ANDERSON TOWNSHIP, Ohio -- Students who began classes Tuesday at Anderson High School walked into a building fitted with new lights, new projectors and entire new wings for art and science classes, but the feature for which they were most grateful was new air conditioning.
"I've had goosebumps all day, but it's good," senior Brooke Peters said. "I appreciate that.

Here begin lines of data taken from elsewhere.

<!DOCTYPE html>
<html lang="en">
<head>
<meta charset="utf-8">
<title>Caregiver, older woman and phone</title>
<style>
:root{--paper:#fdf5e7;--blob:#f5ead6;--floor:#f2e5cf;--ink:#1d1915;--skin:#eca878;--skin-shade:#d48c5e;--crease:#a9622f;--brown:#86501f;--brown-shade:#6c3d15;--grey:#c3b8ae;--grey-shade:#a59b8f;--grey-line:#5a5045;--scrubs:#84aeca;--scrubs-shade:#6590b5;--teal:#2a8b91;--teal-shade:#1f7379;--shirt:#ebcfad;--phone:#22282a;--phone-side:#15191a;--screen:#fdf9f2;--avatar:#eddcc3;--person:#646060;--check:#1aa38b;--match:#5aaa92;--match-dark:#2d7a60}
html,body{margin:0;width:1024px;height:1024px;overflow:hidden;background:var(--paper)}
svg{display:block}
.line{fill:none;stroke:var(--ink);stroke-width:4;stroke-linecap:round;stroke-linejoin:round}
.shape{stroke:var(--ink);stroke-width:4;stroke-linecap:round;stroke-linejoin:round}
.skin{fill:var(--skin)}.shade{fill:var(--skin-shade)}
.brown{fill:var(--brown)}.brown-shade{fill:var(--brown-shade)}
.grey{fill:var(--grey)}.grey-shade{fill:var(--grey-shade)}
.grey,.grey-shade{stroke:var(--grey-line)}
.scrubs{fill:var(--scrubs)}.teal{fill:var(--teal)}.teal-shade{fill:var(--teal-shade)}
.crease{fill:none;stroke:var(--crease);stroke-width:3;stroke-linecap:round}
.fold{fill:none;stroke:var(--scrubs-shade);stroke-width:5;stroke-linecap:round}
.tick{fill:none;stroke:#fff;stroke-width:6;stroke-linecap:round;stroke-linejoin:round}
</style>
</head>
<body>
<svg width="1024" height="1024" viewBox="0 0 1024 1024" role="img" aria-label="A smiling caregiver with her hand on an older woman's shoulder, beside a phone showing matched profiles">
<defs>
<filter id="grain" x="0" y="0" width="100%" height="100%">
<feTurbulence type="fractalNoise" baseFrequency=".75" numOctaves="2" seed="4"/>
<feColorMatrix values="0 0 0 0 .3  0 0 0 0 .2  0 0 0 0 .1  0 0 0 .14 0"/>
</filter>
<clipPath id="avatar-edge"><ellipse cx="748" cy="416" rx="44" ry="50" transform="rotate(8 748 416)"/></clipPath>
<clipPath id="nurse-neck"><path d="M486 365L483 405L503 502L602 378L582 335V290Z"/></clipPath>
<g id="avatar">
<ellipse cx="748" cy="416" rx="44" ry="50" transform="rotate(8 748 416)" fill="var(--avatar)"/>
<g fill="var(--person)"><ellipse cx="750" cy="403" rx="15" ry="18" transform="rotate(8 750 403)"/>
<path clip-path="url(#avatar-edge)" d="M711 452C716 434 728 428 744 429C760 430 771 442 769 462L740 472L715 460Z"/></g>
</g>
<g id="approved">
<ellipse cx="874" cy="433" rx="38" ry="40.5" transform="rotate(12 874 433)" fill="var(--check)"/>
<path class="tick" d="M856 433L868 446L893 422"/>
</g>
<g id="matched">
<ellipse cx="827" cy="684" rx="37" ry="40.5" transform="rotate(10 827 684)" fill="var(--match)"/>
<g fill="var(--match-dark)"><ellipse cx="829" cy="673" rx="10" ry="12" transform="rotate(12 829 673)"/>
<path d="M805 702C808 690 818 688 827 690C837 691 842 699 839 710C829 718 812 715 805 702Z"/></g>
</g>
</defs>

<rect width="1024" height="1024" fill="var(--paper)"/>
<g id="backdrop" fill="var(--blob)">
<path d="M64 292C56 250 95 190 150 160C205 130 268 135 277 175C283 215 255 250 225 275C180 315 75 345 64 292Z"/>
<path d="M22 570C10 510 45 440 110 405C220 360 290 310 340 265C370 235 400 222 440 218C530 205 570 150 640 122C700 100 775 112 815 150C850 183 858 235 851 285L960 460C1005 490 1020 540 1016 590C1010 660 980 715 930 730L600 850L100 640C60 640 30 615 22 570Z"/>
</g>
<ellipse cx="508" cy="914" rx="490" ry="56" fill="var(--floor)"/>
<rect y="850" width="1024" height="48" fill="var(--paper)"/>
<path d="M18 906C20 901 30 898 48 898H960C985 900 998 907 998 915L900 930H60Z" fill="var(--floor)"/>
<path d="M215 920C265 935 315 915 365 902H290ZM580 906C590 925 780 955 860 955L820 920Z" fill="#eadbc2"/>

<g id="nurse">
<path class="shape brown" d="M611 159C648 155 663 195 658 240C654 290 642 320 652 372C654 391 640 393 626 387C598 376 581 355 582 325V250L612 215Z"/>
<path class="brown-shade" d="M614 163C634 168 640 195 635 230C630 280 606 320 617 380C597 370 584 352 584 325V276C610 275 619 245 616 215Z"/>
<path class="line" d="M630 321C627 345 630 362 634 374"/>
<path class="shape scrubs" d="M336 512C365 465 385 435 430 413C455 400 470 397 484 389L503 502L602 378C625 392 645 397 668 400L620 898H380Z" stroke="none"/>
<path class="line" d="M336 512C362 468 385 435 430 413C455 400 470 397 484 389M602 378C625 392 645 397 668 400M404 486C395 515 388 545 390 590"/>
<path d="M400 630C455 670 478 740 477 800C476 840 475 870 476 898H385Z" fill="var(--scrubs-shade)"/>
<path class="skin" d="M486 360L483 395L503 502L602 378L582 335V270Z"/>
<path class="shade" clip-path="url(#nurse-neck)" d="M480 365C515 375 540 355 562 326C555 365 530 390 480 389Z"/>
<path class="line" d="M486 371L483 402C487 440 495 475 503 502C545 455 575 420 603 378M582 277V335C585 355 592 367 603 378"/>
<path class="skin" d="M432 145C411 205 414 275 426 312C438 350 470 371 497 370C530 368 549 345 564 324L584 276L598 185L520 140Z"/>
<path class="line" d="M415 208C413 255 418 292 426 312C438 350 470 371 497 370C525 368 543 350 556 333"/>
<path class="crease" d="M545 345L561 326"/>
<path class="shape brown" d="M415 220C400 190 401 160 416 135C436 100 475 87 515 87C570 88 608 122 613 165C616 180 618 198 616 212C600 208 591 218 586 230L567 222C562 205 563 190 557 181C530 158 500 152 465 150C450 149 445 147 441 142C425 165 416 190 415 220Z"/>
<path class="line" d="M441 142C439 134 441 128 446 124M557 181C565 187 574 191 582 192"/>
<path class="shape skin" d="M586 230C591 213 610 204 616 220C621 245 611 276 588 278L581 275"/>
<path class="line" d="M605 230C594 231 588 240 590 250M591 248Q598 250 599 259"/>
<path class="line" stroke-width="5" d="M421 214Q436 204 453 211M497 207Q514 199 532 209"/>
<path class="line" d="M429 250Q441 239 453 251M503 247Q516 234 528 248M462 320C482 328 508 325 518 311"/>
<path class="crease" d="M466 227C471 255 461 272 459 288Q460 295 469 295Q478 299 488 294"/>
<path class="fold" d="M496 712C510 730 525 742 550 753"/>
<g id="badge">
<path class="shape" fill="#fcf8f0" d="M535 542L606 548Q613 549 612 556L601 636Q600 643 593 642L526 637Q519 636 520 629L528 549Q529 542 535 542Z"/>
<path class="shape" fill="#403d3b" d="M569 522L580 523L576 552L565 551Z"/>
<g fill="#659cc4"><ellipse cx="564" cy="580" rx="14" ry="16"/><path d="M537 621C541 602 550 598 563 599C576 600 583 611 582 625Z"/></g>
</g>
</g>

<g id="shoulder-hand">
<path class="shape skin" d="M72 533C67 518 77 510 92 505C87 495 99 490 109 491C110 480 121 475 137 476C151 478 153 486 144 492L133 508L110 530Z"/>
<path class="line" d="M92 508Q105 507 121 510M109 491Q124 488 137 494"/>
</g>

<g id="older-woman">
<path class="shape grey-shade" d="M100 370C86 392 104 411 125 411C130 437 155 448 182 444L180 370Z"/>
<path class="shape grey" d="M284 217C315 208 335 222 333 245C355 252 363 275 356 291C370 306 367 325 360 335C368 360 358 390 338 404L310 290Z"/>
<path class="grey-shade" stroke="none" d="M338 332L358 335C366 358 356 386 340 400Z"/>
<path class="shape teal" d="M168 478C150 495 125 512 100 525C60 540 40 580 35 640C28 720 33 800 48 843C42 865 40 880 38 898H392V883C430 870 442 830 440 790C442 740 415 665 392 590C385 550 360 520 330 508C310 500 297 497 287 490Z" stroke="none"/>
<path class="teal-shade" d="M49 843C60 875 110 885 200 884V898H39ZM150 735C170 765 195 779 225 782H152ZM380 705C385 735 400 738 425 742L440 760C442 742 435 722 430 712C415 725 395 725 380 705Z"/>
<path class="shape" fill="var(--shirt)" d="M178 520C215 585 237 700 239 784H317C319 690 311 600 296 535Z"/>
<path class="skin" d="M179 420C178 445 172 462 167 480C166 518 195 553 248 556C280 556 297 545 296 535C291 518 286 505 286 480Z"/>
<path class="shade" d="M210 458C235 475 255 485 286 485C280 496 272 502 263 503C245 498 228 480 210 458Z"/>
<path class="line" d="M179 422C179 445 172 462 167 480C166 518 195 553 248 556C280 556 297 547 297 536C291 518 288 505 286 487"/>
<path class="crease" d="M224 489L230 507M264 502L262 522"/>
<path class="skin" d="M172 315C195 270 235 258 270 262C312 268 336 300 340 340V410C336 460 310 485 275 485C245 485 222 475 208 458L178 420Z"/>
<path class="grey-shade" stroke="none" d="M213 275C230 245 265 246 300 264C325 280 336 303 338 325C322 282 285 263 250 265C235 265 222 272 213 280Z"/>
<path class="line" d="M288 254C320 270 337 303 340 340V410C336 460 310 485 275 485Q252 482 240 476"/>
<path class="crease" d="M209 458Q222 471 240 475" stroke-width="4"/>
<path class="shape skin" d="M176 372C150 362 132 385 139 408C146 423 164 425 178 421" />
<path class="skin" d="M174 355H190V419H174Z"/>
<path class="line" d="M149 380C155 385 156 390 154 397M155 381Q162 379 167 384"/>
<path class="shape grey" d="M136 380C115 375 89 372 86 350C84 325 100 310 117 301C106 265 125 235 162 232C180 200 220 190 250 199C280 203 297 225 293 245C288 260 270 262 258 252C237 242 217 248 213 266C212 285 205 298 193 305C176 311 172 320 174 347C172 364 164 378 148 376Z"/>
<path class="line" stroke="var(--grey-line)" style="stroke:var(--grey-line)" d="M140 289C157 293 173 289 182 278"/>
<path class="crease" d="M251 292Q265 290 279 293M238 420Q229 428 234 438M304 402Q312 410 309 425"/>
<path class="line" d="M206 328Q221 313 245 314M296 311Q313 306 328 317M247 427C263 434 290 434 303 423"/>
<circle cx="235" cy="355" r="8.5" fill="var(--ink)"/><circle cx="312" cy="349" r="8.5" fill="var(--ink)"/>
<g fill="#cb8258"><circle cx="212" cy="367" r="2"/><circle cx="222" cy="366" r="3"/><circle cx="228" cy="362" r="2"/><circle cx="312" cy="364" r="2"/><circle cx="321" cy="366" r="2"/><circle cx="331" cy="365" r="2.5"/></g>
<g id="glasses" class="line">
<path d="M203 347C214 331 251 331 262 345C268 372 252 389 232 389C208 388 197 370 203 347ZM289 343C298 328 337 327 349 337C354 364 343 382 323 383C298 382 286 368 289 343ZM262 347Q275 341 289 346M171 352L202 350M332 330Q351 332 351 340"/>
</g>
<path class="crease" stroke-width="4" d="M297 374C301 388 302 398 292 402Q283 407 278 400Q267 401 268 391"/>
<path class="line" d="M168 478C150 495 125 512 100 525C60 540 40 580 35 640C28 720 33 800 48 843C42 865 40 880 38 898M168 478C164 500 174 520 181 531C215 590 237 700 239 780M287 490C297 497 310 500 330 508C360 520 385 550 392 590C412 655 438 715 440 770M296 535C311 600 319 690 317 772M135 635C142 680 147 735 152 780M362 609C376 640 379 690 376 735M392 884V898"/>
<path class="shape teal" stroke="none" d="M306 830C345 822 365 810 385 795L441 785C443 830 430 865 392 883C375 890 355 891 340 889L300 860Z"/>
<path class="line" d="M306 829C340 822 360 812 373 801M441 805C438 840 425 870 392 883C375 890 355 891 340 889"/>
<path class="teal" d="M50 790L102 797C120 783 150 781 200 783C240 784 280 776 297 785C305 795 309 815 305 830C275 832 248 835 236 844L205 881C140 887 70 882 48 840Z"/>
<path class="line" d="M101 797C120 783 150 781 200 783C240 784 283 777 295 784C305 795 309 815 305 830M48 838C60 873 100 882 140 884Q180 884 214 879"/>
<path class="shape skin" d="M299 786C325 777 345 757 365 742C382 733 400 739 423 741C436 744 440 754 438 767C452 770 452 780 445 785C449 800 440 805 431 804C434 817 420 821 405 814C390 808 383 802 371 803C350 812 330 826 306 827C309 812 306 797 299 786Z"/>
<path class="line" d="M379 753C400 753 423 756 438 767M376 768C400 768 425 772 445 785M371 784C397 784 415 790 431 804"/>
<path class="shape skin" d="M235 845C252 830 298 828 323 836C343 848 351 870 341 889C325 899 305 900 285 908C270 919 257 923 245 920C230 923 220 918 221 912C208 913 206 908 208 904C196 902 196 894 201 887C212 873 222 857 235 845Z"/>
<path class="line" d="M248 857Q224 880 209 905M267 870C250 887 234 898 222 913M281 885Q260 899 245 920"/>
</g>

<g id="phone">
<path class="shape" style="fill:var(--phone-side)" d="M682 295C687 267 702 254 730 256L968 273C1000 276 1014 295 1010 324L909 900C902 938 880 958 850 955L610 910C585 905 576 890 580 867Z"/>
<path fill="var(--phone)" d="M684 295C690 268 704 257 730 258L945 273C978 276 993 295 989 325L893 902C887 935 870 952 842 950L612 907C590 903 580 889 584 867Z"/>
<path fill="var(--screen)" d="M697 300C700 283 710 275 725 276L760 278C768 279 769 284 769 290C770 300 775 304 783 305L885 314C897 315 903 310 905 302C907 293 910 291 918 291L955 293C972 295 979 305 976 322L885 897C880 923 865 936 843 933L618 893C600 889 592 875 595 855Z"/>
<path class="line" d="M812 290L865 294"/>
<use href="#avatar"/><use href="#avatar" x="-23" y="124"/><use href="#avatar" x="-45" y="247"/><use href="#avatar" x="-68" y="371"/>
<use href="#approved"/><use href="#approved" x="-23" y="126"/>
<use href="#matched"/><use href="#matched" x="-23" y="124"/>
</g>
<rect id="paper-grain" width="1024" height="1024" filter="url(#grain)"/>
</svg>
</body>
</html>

It's better than sweating and feeling gross all day."
Prior to the renovation, temperatures inside the early 20th century building frequently reached up to 100 degrees Fahrenheit -- hotter, even, than outside temperatures --on the hottest summer afternoons.
The intense heat forced teachers and administrators to get flexible and creative, distributing popsicles and water bottles to some classes and scooting science experiments to days when indoor temperatures wouldn't cause unexpected chemical reactions.
Superintendent Jay Phillips even canceled dismissed students early at the start of the 2017-'18 school year, reasoning they would find it difficult to learn and broil at the same time.
In the winter, Peters said, the situation wasn't much better.
"It was freezing," she said. "I'd come to school with three jackets on and gloves and trying to type on my computer."
Other Cincinnati-area schools, including those in Finneytown , continued to struggle Tuesday with dispelling late summer's simmering heat in buildings specifically constructed to trap it inside; they'll likely also face heating challenges as temperatures drop in winter.
"That is a thing of the past," Forest Hills assistant superintendent Mike Broadwater said. "We've got air conditioning!"
The new ventilation system and accompanying upgrades to school facilities came from a $103 million bond issue, which also paid for 186 more parking spots and maintenance to existing systems in all nine Forest Hills schools.